Your task: Exactly as written, return the entries below, minus any pictures.

(Dataset entries)
Content starts
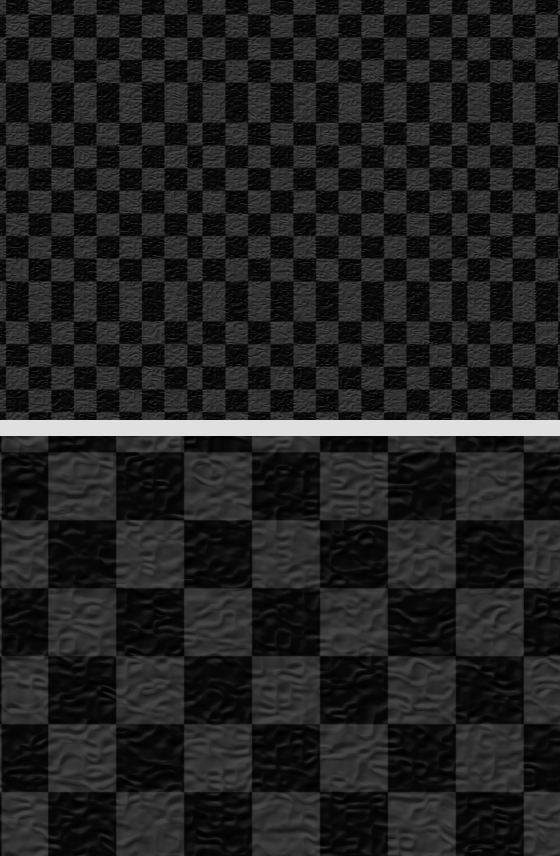
Top, the full canvas; bottom, a detail of the centre.
A Shadertoy shader for this pattern:

```glsl
// Dark two-tone checkerboard on embossed leather, with periodic narrow columns and tall rows.

#define CELL 0.05394                  // square side, in canvas heights
#define ODD_SIZE vec2(0.683, 1.770)   // narrow column width, tall row height, in cells
#define PLAIN_COUNT vec2(11.0, 7.0)   // plain cells between the odd ones
#define ORIGIN vec2(8.265, 4.351)     // corner of one odd cell, in cells
#define BLACK_TONE 0.032
#define GREY_TONE 0.192
#define BLACK_RELIEF 0.15
#define GREY_RELIEF 0.125
#define GRAIN_FREQ vec2(5.0, 8.5)     // wrinkles per cell
#define LIGHT_STEP vec2(-0.025, 0.065) // emboss offset towards the light, in cells

float hash(vec2 p) {
    return fract(sin(dot(p, vec2(127.1, 311.7))) * 43758.5453);
}

float valueNoise(vec2 p) {
    vec2 i = floor(p);
    vec2 f = fract(p);
    f = f * f * (3.0 - 2.0 * f);
    float low = mix(hash(i), hash(i + vec2(1.0, 0.0)), f.x);
    float high = mix(hash(i + vec2(0.0, 1.0)), hash(i + vec2(1.0, 1.0)), f.x);
    return mix(low, high, f.y);
}

// Height of the wrinkled hide: warped ridges plus fine grain
float leatherHeight(vec2 p) {
    vec2 q = p * GRAIN_FREQ;
    q.y += 1.4 * valueNoise(q * 0.6 + 17.0);
    float ridge = 1.0 - abs(2.0 * valueNoise(q) - 1.0);
    return ridge + 0.45 * valueNoise(q * 1.9 + 41.0);
}

// Alternating +1 and -1 bands along one axis, with soft edges
float bands(float x, float oddSize, float plainCount, float softness) {
    float t = mod(x, oddSize + plainCount);
    bool isOdd = t < oddSize;
    float size = isOdd ? oddSize : 1.0;
    float local = isOdd ? t : fract(t - oddSize);
    float index = isOdd ? 0.0 : 1.0 + floor(t - oddSize);
    float edgeDistance = min(local, size - local);
    float parity = 1.0 - 2.0 * mod(index, 2.0);
    return parity * smoothstep(0.0, softness, edgeDistance);
}

void mainImage(out vec4 fragColor, in vec2 fragCoord) {
    vec2 p = fragCoord / (iResolution.y * CELL);
    float softness = 0.8 / (iResolution.y * CELL);

    // Checker mask: 1 on black cells, 0 on grey cells
    vec2 q = p - ORIGIN;
    float checker = bands(q.x, ODD_SIZE.x, PLAIN_COUNT.x, softness)
                  * bands(q.y, ODD_SIZE.y, PLAIN_COUNT.y, softness);
    float blackMask = 0.5 + 0.5 * checker;

    // Relief lit from above
    float relief = leatherHeight(p) - leatherHeight(p + LIGHT_STEP);
    float unevenness = 0.02 * (valueNoise(p * 1.7) - 0.5);

    // Black cells show only the lit ridges; grey cells also show the creases
    float black = BLACK_TONE + BLACK_RELIEF * max(relief, 0.0) + 0.04 * min(relief, 0.0);
    float grey = GREY_TONE + GREY_RELIEF * clamp(relief, -0.7, 0.55) + unevenness;
    fragColor = vec4(vec3(max(mix(grey, black, blackMask), 0.0)), 1.0);
}
```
Content ends
Written reply:
Top, the full canvas; bottom, a detail of the centre.
A Shadertoy shader for this pattern:

```glsl
// Dark two-tone checkerboard on embossed leather, with periodic narrow columns and tall rows.

#define CELL 0.05394                  // square side, in canvas heights
#define ODD_SIZE vec2(0.683, 1.770)   // narrow column width, tall row height, in cells
#define PLAIN_COUNT vec2(11.0, 7.0)   // plain cells between the odd ones
#define ORIGIN vec2(8.265, 4.351)     // corner of one odd cell, in cells
#define BLACK_TONE 0.032
#define GREY_TONE 0.192
#define BLACK_RELIEF 0.15
#define GREY_RELIEF 0.125
#define GRAIN_FREQ vec2(5.0, 8.5)     // wrinkles per cell
#define LIGHT_STEP vec2(-0.025, 0.065) // emboss offset towards the light, in cells

float hash(vec2 p) {
    return fract(sin(dot(p, vec2(127.1, 311.7))) * 43758.5453);
}

float valueNoise(vec2 p) {
    vec2 i = floor(p);
    vec2 f = fract(p);
    f = f * f * (3.0 - 2.0 * f);
    float low = mix(hash(i), hash(i + vec2(1.0, 0.0)), f.x);
    float high = mix(hash(i + vec2(0.0, 1.0)), hash(i + vec2(1.0, 1.0)), f.x);
    return mix(low, high, f.y);
}

// Height of the wrinkled hide: warped ridges plus fine grain
float leatherHeight(vec2 p) {
    vec2 q = p * GRAIN_FREQ;
    q.y += 1.4 * valueNoise(q * 0.6 + 17.0);
    float ridge = 1.0 - abs(2.0 * valueNoise(q) - 1.0);
    return ridge + 0.45 * valueNoise(q * 1.9 + 41.0);
}

// Alternating +1 and -1 bands along one axis, with soft edges
float bands(float x, float oddSize, float plainCount, float softness) {
    float t = mod(x, oddSize + plainCount);
    bool isOdd = t < oddSize;
    float size = isOdd ? oddSize : 1.0;
    float local = isOdd ? t : fract(t - oddSize);
    float index = isOdd ? 0.0 : 1.0 + floor(t - oddSize);
    float edgeDistance = min(local, size - local);
    float parity = 1.0 - 2.0 * mod(index, 2.0);
    return parity * smoothstep(0.0, softness, edgeDistance);
}

void mainImage(out vec4 fragColor, in vec2 fragCoord) {
    vec2 p = fragCoord / (iResolution.y * CELL);
    float softness = 0.8 / (iResolution.y * CELL);

    // Checker mask: 1 on black cells, 0 on grey cells
    vec2 q = p - ORIGIN;
    float checker = bands(q.x, ODD_SIZE.x, PLAIN_COUNT.x, softness)
                  * bands(q.y, ODD_SIZE.y, PLAIN_COUNT.y, softness);
    float blackMask = 0.5 + 0.5 * checker;

    // Relief lit from above
    float relief = leatherHeight(p) - leatherHeight(p + LIGHT_STEP);
    float unevenness = 0.02 * (valueNoise(p * 1.7) - 0.5);

    // Black cells show only the lit ridges; grey cells also show the creases
    float black = BLACK_TONE + BLACK_RELIEF * max(relief, 0.0) + 0.04 * min(relief, 0.0);
    float grey = GREY_TONE + GREY_RELIEF * clamp(relief, -0.7, 0.55) + unevenness;
    fragColor = vec4(vec3(max(mix(grey, black, blackMask), 0.0)), 1.0);
}
```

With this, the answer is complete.